A GOTHIC-style listed former school in Bradford has been named as one of the UK's most at risk buildings.

National architecture charity the Victorian Society has included Feversham Street First School in Feversham Street, Barkerend, in its 2017 Top Ten Endangered Buildings list.

The campaign, now in its tenth year, recognises the plight of endangered Victorian and Edwardian buildings in England and Wales in the hope that increased publicity will help save them.

The Gothic revival building was built by Lockwood and Mawson in 1873 and closed as a school 120 years later in 1993.

The Society notes: “Since then this striking building has been used mainly for commercial purposes.

"However it now appears to be closed and abandoned, and has been for some time.

"Unbelievably there have been no substantial planning applications for the building within the last two decades.

"Surely a new, permanent use for this fine building - the only Grade II* on this year’s list - could be quite easily found?”

Alan Hall, vice-chairman of Bradford Civic Society said: “This school is an example of one of the early board schools set up after the 1870 Elementary Education Act. It is of great historic and architectural importance and should be preserved.”

Christopher Costelloe, Victorian Society director, said: “It’s incredible that the Feversham Street First School building has been left ignored for so long, when it has such obvious potential for a fine regeneration,” adding that it had great architectural and historical value.

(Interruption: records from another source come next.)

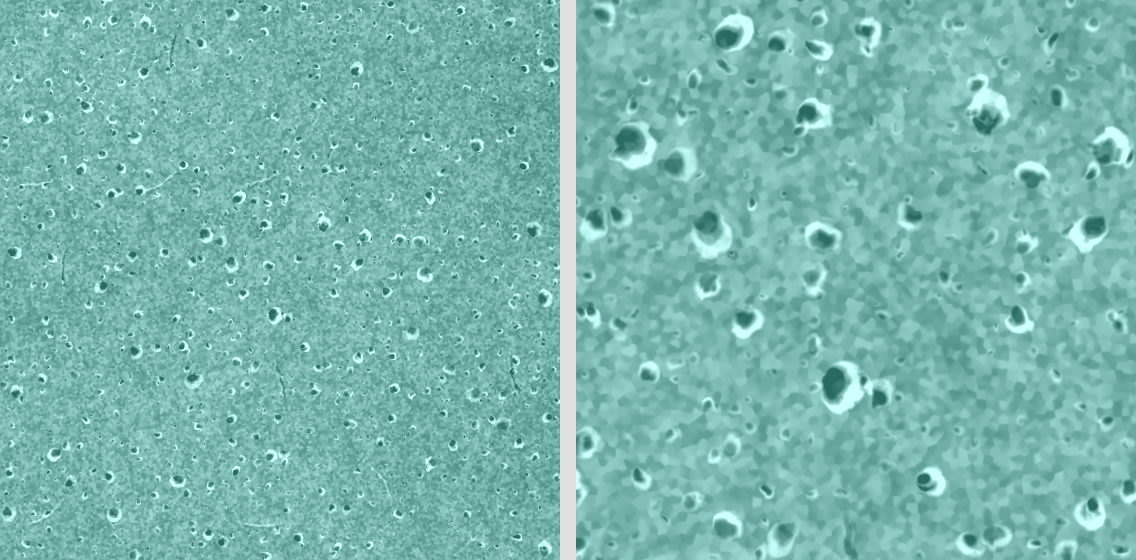
Left, the full canvas; right, a detail of the centre.
This texture is drawn by a Shadertoy shader. Its source:

```glsl
vec3 hash3(vec2 p) {
    vec3 q = fract(p.xyx * vec3(.1031, .1030, .0973));
    q += dot(q, q.yxz + 33.33);
    return fract((q.xxy + q.yzz) * q.zyx);
}

mat2 rotation(float angle) {
    float c = cos(angle), s = sin(angle);
    return mat2(c, -s, s, c);
}

// Blended cellular noise, centred on zero
float grain(vec2 p) {
    vec2 id = floor(p), f = fract(p);
    float sum = 0., weights = 0.;
    for (int y = -1; y <= 1; y++)
    for (int x = -1; x <= 1; x++) {
        vec2 cell = vec2(x, y);
        vec3 h = hash3(id + cell + 71.);
        vec2 d = f - cell - h.xy;
        float w = exp(-7. * dot(d, d));
        sum += w * (h.z - .5);
        weights += w;
    }
    return sum / weights;
}

// Dark nuclei, each partly wrapped by a pale crescent
float nuclei(vec2 uv, float scale, float density, float seed) {
    vec2 p = uv * scale, id = floor(p), f = fract(p);
    float edge = .0017 * scale, tone = 0.;
    for (int y = -1; y <= 1; y++)
    for (int x = -1; x <= 1; x++) {
        vec2 cell = vec2(x, y);
        vec3 h = hash3(id + cell + seed), k = hash3(id + cell + seed + 157.);
        if (h.x > density) continue;
        vec2 q = rotation(4.4 * (h.z - .5) - .6) * (f - cell - .1 - .8 * k.xy);
        q.y *= mix(.75, 1.35, k.z);
        float r = mix(.12, .24, h.y * h.y);
        float halo = smoothstep(-edge, edge, r - length(q));
        float hollow = smoothstep(-edge, edge, length(q + vec2(.4 * r, 0)) - .75 * r);
        float core = smoothstep(-edge, edge, .55 * r - length(q + vec2(.45 * r, 0)));
        tone += halo * hollow * mix(.2, .42, k.x) - core * mix(.12, .36, k.y);
    }
    return tone;
}

// Sparse, gently bent vessels: a dark thread beside a pale one
float vessels(vec2 uv) {
    vec2 p = uv * 5., id = floor(p), f = fract(p);
    float tone = 0.;
    for (int y = -1; y <= 1; y++)
    for (int x = -1; x <= 1; x++) {
        vec2 cell = vec2(x, y);
        vec3 h = hash3(id + cell + 313.);
        if (h.x > .4) continue;
        vec2 q = rotation(1.1 + 2. * (h.y - .5)) * (f - cell - .3 - .4 * h.zy);
        q.y += .03 * sin(9. * q.x + 6. * h.z);
        float span = 1. - smoothstep(.1, .25, abs(q.x));
        float dark = 1. - smoothstep(.004, .016, abs(q.y));
        float pale = 1. - smoothstep(.004, .018, abs(q.y - .02));
        tone += span * mix(.18 * pale - .05 * dark, .07 * pale - .2 * dark, step(.5, h.z));
    }
    return tone;
}

void mainImage(out vec4 fragColor, in vec2 fragCoord) {
    vec2 uv = fragCoord / iResolution.y;

    // Broad uneven staining
    float tone = .016 * sin(5. * uv.x + 3. * uv.y + 4.6 + sin(7. * uv.y))
               + .012 * sin(9. * uv.y - 4. * uv.x + 1.)
               + .008 * sin(23. * uv.x + 2. * sin(11. * uv.y));
    tone -= .04 * smoothstep(.75, 1.05, uv.x) * smoothstep(.4, 1., uv.y);

    // Fibrous ground, from patches down to fine grain
    float patches = grain(uv * 28.), fine = grain(uv * 210.);
    tone += .05 * patches + .09 * grain(uv * 95. + 17.) + .2 * fine;

    // Ragged outlines for the scattered bodies
    vec2 ragged = uv + .004 * vec2(grain(uv * 130. + 40.), grain(uv * 130. + 90.));
    tone += nuclei(ragged, 18., .5, 11.);
    tone += .85 * nuclei(ragged, 31., .48, 47.);
    tone += .6 * nuclei(ragged, 58., .35, 83.);
    tone += vessels(ragged);

    vec3 teal = vec3(.455, .7, .67);
    tone = clamp(tone, -.3, .36);
    fragColor = vec4(teal + tone * vec3(1., .94, .98), 1.);
}
```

Comedian and TV presenter Griff Rhys Jones, who is the Victorian Society’s vice-president, said it was deplorable.

“The Victorian Society’s Top Ten Endangered Buildings campaign is now in its tenth year and over the years we have seen what a difference it can make to the future of Victorian and Edwardian buildings in peril," he said.

“All of the buildings on this year’s list have local, even national, importance in terms of their history and/or architecture. To have let them fall into their current state is deplorable, but there is still time to save them for future generations to enjoy.

“Many of the buildings have committed community groups rallying behind them, but I know from experience that funding can be difficult to secure.

“We need local authorities and private investors to recognise the potential of these buildings and take steps to secure and revitalise them before it’s too late.”

Feversham Street First School was built as part of a huge school building programme across the country triggered by the 1870 Education Act which created the first state system of elementary schools and led to school boards being set up supported by household rates.

In 1976, it became the first mixed higher elementary board school in England.